> _SUPPLIED MATERIAL_:
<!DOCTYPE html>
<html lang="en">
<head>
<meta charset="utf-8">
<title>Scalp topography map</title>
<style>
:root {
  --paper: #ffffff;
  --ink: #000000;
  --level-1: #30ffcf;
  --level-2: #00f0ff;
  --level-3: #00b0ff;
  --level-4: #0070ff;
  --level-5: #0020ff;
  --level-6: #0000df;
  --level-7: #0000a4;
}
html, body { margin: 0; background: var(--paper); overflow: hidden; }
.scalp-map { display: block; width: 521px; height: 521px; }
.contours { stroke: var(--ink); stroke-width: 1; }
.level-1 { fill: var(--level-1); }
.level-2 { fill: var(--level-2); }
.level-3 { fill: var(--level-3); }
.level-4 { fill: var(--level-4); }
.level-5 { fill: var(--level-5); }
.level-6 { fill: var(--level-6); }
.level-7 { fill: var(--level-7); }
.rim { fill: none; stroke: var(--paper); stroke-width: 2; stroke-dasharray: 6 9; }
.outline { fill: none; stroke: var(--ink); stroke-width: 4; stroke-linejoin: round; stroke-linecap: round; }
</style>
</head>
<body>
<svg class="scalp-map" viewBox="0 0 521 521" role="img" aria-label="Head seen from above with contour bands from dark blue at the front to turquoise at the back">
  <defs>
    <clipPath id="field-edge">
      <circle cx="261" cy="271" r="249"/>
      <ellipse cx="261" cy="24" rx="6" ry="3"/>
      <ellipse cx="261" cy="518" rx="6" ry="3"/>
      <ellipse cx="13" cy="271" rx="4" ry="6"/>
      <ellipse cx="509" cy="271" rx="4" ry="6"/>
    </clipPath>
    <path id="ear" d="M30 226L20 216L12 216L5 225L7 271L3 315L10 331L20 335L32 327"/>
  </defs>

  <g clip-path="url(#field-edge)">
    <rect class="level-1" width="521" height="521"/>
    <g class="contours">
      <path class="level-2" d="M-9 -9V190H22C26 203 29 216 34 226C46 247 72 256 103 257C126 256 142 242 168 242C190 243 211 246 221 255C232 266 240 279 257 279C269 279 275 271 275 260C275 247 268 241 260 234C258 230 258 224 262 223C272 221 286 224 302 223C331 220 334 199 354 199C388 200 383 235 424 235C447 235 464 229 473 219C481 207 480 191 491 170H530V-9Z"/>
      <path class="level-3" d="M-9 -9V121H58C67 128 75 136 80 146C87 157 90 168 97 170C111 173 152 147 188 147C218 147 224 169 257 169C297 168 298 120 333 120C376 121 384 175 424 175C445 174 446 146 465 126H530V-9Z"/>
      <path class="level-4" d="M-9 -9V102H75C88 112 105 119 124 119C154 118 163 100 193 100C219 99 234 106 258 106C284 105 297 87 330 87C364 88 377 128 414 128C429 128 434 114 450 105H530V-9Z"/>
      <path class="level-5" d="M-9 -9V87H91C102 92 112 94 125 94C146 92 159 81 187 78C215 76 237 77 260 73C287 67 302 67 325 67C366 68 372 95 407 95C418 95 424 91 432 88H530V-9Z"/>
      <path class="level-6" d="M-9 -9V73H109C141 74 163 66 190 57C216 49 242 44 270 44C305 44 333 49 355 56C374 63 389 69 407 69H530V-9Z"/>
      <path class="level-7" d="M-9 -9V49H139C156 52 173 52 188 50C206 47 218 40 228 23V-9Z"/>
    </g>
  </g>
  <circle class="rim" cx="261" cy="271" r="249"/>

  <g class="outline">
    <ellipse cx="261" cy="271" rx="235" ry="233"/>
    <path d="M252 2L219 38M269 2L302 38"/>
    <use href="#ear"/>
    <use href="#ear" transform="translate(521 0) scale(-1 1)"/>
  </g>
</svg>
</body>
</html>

> _BRIEF_: Whatever appears in the listing above, write it down again exactly.

> _RESPONSE BELOW_:
<!DOCTYPE html>
<html lang="en">
<head>
<meta charset="utf-8">
<title>Scalp topography map</title>
<style>
:root {
  --paper: #ffffff;
  --ink: #000000;
  --level-1: #30ffcf;
  --level-2: #00f0ff;
  --level-3: #00b0ff;
  --level-4: #0070ff;
  --level-5: #0020ff;
  --level-6: #0000df;
  --level-7: #0000a4;
}
html, body { margin: 0; background: var(--paper); overflow: hidden; }
.scalp-map { display: block; width: 521px; height: 521px; }
.contours { stroke: var(--ink); stroke-width: 1; }
.level-1 { fill: var(--level-1); }
.level-2 { fill: var(--level-2); }
.level-3 { fill: var(--level-3); }
.level-4 { fill: var(--level-4); }
.level-5 { fill: var(--level-5); }
.level-6 { fill: var(--level-6); }
.level-7 { fill: var(--level-7); }
.rim { fill: none; stroke: var(--paper); stroke-width: 2; stroke-dasharray: 6 9; }
.outline { fill: none; stroke: var(--ink); stroke-width: 4; stroke-linejoin: round; stroke-linecap: round; }
</style>
</head>
<body>
<svg class="scalp-map" viewBox="0 0 521 521" role="img" aria-label="Head seen from above with contour bands from dark blue at the front to turquoise at the back">
  <defs>
    <clipPath id="field-edge">
      <circle cx="261" cy="271" r="249"/>
      <ellipse cx="261" cy="24" rx="6" ry="3"/>
      <ellipse cx="261" cy="518" rx="6" ry="3"/>
      <ellipse cx="13" cy="271" rx="4" ry="6"/>
      <ellipse cx="509" cy="271" rx="4" ry="6"/>
    </clipPath>
    <path id="ear" d="M30 226L20 216L12 216L5 225L7 271L3 315L10 331L20 335L32 327"/>
  </defs>

  <g clip-path="url(#field-edge)">
    <rect class="level-1" width="521" height="521"/>
    <g class="contours">
      <path class="level-2" d="M-9 -9V190H22C26 203 29 216 34 226C46 247 72 256 103 257C126 256 142 242 168 242C190 243 211 246 221 255C232 266 240 279 257 279C269 279 275 271 275 260C275 247 268 241 260 234C258 230 258 224 262 223C272 221 286 224 302 223C331 220 334 199 354 199C388 200 383 235 424 235C447 235 464 229 473 219C481 207 480 191 491 170H530V-9Z"/>
      <path class="level-3" d="M-9 -9V121H58C67 128 75 136 80 146C87 157 90 168 97 170C111 173 152 147 188 147C218 147 224 169 257 169C297 168 298 120 333 120C376 121 384 175 424 175C445 174 446 146 465 126H530V-9Z"/>
      <path class="level-4" d="M-9 -9V102H75C88 112 105 119 124 119C154 118 163 100 193 100C219 99 234 106 258 106C284 105 297 87 330 87C364 88 377 128 414 128C429 128 434 114 450 105H530V-9Z"/>
      <path class="level-5" d="M-9 -9V87H91C102 92 112 94 125 94C146 92 159 81 187 78C215 76 237 77 260 73C287 67 302 67 325 67C366 68 372 95 407 95C418 95 424 91 432 88H530V-9Z"/>
      <path class="level-6" d="M-9 -9V73H109C141 74 163 66 190 57C216 49 242 44 270 44C305 44 333 49 355 56C374 63 389 69 407 69H530V-9Z"/>
      <path class="level-7" d="M-9 -9V49H139C156 52 173 52 188 50C206 47 218 40 228 23V-9Z"/>
    </g>
  </g>
  <circle class="rim" cx="261" cy="271" r="249"/>

  <g class="outline">
    <ellipse cx="261" cy="271" rx="235" ry="233"/>
    <path d="M252 2L219 38M269 2L302 38"/>
    <use href="#ear"/>
    <use href="#ear" transform="translate(521 0) scale(-1 1)"/>
  </g>
</svg>
</body>
</html>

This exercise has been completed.